## DIRECTIONS
Search the material below for the string "GOLD" and list each line that holds it.

★ ★ ★ ★

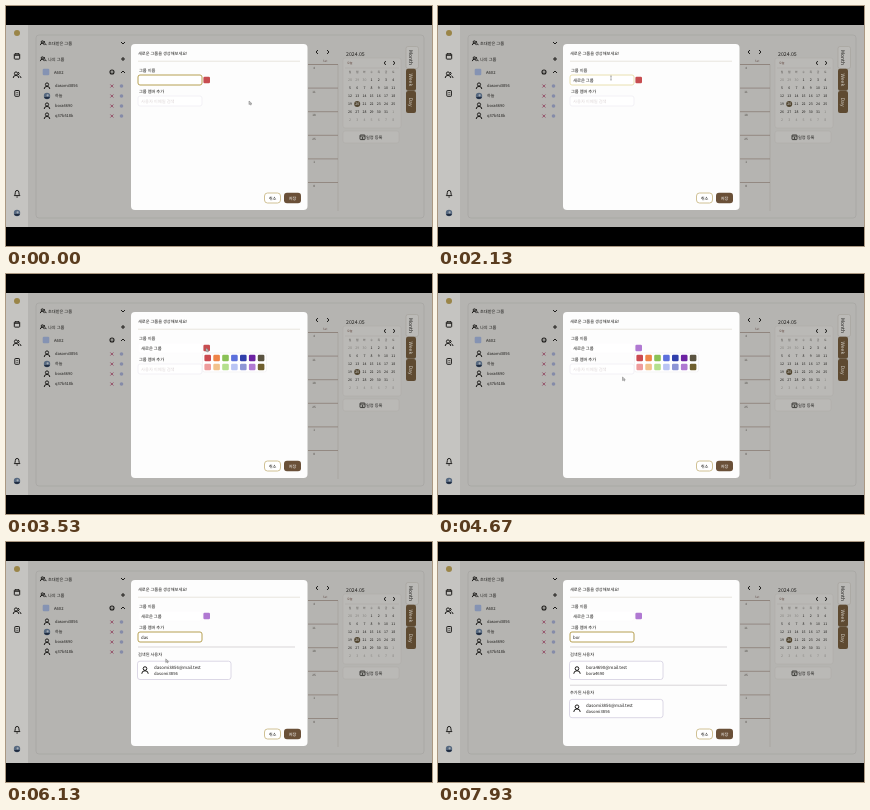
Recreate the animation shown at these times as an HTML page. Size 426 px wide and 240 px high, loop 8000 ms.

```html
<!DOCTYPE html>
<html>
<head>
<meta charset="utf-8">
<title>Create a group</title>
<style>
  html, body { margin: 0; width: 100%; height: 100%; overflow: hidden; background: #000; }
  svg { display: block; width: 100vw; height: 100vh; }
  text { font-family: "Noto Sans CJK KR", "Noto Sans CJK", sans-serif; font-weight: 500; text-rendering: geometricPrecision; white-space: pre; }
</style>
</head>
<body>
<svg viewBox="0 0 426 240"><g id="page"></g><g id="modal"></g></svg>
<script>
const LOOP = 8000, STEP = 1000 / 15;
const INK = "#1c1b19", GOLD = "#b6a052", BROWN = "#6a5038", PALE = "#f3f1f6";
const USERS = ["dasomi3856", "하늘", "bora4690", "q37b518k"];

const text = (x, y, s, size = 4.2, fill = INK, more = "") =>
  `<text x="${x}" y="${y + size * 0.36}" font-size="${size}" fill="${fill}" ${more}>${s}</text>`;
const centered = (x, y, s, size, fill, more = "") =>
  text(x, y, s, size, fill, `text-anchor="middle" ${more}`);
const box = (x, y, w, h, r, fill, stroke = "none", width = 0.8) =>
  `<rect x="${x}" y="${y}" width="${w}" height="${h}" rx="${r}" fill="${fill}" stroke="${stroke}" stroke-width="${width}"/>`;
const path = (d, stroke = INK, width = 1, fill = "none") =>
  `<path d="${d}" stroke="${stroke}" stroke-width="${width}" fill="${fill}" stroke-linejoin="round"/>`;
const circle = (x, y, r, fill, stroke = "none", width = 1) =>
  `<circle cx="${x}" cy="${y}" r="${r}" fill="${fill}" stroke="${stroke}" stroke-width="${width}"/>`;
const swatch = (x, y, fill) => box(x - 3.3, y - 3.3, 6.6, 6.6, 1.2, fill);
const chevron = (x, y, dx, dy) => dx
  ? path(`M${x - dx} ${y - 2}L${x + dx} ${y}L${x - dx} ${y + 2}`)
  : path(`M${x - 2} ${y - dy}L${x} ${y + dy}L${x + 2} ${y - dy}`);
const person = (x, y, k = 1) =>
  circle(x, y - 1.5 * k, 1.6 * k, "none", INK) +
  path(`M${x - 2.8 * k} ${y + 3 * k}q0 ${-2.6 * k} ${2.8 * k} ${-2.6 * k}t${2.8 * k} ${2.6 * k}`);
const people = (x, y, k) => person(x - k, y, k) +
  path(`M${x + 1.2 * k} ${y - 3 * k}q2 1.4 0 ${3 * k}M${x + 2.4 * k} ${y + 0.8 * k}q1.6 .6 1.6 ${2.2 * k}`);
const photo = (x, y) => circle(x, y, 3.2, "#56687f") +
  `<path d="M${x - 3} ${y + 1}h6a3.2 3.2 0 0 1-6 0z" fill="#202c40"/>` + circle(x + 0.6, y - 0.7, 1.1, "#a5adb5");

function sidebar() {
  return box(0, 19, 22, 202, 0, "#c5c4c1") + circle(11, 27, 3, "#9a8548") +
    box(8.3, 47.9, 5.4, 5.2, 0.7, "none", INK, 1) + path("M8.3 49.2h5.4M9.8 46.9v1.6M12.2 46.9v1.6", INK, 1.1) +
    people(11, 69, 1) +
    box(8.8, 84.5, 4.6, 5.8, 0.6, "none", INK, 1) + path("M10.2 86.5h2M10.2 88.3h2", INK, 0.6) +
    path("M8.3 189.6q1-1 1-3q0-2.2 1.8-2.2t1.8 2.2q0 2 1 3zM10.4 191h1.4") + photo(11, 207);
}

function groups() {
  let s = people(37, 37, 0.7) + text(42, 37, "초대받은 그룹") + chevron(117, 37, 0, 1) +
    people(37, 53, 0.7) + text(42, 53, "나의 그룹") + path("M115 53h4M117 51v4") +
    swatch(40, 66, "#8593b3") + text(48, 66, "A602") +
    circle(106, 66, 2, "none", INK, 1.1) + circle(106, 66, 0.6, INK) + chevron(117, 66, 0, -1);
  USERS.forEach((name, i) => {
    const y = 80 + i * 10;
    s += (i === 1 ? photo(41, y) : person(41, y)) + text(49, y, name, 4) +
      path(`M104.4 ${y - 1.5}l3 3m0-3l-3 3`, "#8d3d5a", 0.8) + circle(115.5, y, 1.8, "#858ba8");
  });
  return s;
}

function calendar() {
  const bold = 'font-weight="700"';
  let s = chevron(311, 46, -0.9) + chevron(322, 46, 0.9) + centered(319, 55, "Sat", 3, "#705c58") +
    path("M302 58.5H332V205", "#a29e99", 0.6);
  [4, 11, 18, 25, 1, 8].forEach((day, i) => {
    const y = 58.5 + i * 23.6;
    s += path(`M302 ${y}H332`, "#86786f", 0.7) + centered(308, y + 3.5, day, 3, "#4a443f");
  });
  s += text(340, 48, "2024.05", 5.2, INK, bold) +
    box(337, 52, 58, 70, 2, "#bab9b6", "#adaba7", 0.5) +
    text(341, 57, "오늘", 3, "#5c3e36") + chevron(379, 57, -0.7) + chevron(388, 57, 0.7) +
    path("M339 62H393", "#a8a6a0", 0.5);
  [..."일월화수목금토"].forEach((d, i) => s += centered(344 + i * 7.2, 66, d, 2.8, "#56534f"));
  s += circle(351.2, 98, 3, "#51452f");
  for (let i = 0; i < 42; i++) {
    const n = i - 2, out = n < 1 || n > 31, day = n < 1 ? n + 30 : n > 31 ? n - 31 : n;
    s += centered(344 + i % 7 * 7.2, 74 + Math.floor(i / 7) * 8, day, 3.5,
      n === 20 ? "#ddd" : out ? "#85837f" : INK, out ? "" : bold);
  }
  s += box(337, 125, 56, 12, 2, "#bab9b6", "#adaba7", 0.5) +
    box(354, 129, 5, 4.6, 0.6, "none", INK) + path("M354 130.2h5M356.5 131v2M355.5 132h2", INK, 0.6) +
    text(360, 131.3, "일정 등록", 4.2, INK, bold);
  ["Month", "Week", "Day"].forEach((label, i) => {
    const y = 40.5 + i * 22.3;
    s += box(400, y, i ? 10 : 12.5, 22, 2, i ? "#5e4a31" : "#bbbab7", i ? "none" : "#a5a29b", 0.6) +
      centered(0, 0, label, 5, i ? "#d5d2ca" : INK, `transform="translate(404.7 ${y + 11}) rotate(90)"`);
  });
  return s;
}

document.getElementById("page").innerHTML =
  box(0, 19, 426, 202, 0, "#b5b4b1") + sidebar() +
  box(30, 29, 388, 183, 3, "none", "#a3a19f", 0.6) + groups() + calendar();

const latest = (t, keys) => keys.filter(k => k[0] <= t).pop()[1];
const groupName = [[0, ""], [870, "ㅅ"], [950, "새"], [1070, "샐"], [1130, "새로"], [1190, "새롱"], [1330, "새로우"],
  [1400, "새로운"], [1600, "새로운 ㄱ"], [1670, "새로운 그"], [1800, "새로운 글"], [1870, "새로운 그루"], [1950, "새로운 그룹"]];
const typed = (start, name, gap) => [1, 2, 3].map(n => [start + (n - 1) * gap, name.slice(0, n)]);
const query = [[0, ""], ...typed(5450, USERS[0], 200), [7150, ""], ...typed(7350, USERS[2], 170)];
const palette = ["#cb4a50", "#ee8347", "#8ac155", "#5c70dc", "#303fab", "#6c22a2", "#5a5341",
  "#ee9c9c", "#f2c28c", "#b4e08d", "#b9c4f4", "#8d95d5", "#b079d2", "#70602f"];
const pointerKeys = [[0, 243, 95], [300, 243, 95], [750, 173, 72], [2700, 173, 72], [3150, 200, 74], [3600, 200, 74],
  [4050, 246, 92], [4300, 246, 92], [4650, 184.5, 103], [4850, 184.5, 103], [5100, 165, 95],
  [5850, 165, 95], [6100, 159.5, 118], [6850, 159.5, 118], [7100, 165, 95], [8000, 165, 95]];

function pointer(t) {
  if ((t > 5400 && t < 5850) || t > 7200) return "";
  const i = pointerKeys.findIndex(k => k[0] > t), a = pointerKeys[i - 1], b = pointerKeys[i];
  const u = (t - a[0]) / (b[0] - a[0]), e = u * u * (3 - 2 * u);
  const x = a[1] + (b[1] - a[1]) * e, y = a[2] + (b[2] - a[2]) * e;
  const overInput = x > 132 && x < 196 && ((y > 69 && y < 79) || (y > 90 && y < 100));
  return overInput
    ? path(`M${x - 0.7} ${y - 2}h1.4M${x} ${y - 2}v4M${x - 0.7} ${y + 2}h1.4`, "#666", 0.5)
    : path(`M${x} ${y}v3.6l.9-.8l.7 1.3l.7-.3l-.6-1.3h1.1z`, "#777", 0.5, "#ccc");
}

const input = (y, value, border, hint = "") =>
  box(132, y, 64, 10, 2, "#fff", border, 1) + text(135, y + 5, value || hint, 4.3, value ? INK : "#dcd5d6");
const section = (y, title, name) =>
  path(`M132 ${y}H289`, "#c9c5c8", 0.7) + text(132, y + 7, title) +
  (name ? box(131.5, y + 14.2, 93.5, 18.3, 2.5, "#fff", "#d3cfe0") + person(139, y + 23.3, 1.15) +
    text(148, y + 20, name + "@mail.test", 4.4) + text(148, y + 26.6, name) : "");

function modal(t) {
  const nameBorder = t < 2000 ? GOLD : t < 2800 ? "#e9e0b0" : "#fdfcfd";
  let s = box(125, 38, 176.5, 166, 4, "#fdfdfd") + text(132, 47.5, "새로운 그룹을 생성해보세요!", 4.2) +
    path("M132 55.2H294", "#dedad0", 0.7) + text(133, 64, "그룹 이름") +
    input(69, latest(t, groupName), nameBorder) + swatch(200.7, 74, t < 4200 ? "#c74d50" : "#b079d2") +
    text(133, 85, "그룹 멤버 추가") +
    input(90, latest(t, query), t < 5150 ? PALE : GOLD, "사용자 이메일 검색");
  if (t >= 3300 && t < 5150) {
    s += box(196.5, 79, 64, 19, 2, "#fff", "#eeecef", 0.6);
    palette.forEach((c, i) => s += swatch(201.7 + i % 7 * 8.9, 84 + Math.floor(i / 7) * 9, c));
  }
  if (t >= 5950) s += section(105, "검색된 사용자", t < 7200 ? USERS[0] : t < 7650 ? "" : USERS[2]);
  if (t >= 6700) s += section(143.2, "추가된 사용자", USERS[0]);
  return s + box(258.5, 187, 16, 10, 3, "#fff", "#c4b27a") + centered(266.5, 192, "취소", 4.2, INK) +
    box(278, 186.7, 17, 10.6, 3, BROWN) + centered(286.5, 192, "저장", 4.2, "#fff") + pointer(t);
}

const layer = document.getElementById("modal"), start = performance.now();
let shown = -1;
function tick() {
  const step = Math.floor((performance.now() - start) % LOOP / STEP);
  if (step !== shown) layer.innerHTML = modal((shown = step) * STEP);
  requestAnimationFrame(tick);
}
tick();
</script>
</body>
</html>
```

★ ★ ★ ★

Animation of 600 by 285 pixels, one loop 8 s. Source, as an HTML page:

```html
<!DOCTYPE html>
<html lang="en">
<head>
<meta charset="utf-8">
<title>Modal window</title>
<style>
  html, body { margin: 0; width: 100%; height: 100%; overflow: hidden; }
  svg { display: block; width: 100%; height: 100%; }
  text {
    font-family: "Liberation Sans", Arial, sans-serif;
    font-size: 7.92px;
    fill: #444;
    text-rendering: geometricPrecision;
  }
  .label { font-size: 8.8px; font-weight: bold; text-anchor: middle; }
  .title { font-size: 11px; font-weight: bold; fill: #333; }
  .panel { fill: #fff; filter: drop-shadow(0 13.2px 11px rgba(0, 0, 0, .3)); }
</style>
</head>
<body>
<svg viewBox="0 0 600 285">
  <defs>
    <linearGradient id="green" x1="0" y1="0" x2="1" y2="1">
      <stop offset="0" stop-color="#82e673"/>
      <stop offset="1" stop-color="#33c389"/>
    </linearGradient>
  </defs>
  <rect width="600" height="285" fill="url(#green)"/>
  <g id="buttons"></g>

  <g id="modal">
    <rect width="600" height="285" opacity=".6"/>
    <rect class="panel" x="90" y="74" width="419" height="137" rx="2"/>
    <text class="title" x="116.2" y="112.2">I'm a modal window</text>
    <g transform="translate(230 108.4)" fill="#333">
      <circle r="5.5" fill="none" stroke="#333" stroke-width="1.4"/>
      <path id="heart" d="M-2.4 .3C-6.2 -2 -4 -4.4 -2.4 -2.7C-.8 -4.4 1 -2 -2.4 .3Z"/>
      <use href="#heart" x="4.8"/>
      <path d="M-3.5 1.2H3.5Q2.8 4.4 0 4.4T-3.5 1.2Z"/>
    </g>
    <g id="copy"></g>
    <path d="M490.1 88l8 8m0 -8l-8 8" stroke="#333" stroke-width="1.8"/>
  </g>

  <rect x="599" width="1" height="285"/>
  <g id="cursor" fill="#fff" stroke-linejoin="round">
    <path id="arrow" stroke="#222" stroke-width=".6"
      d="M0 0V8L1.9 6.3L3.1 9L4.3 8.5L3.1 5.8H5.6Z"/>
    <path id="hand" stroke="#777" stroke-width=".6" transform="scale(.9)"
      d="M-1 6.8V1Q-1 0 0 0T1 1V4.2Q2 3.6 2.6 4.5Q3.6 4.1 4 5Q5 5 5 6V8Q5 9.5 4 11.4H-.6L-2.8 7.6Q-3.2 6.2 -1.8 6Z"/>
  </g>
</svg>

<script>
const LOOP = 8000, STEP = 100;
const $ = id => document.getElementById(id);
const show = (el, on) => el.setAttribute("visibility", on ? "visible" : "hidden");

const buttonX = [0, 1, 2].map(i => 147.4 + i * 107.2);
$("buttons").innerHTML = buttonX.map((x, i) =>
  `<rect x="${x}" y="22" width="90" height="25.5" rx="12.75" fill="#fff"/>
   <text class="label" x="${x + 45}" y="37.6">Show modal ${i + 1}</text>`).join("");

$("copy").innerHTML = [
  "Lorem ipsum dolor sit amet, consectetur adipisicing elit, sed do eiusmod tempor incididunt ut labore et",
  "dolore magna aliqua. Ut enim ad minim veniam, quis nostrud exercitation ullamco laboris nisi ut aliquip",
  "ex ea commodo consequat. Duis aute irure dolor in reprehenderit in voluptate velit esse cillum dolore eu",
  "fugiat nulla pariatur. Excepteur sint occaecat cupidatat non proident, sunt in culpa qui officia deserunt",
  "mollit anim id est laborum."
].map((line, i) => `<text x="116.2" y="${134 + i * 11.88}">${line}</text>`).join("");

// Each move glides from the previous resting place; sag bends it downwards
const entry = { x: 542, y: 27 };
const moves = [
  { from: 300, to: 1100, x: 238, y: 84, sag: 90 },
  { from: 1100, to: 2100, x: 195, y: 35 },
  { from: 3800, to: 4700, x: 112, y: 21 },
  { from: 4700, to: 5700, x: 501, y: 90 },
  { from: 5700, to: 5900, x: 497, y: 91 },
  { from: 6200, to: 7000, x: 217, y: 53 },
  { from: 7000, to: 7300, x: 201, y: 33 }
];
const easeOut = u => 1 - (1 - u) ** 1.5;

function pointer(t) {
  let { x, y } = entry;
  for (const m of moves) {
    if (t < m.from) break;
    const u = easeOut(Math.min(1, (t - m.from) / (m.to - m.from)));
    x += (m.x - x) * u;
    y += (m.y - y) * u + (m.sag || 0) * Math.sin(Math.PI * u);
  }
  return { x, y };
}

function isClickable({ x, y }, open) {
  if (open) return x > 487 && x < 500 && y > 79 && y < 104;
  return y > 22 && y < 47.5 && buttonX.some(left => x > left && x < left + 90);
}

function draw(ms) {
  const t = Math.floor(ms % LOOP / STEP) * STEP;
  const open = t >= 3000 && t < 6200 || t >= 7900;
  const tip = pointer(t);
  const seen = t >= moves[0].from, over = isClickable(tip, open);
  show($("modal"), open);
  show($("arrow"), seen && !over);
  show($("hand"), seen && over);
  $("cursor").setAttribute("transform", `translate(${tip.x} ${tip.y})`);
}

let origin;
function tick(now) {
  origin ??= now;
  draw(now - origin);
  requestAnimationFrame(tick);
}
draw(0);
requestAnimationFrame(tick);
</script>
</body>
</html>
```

★ ★ ★ ★

## ANSWER TO THE EXERCISE
const INK = "#1c1b19", GOLD = "#b6a052", BROWN = "#6a5038", PALE = "#f3f1f6";
  const nameBorder = t < 2000 ? GOLD : t < 2800 ? "#e9e0b0" : "#fdfcfd";
    input(90, latest(t, query), t < 5150 ? PALE : GOLD, "사용자 이메일 검색");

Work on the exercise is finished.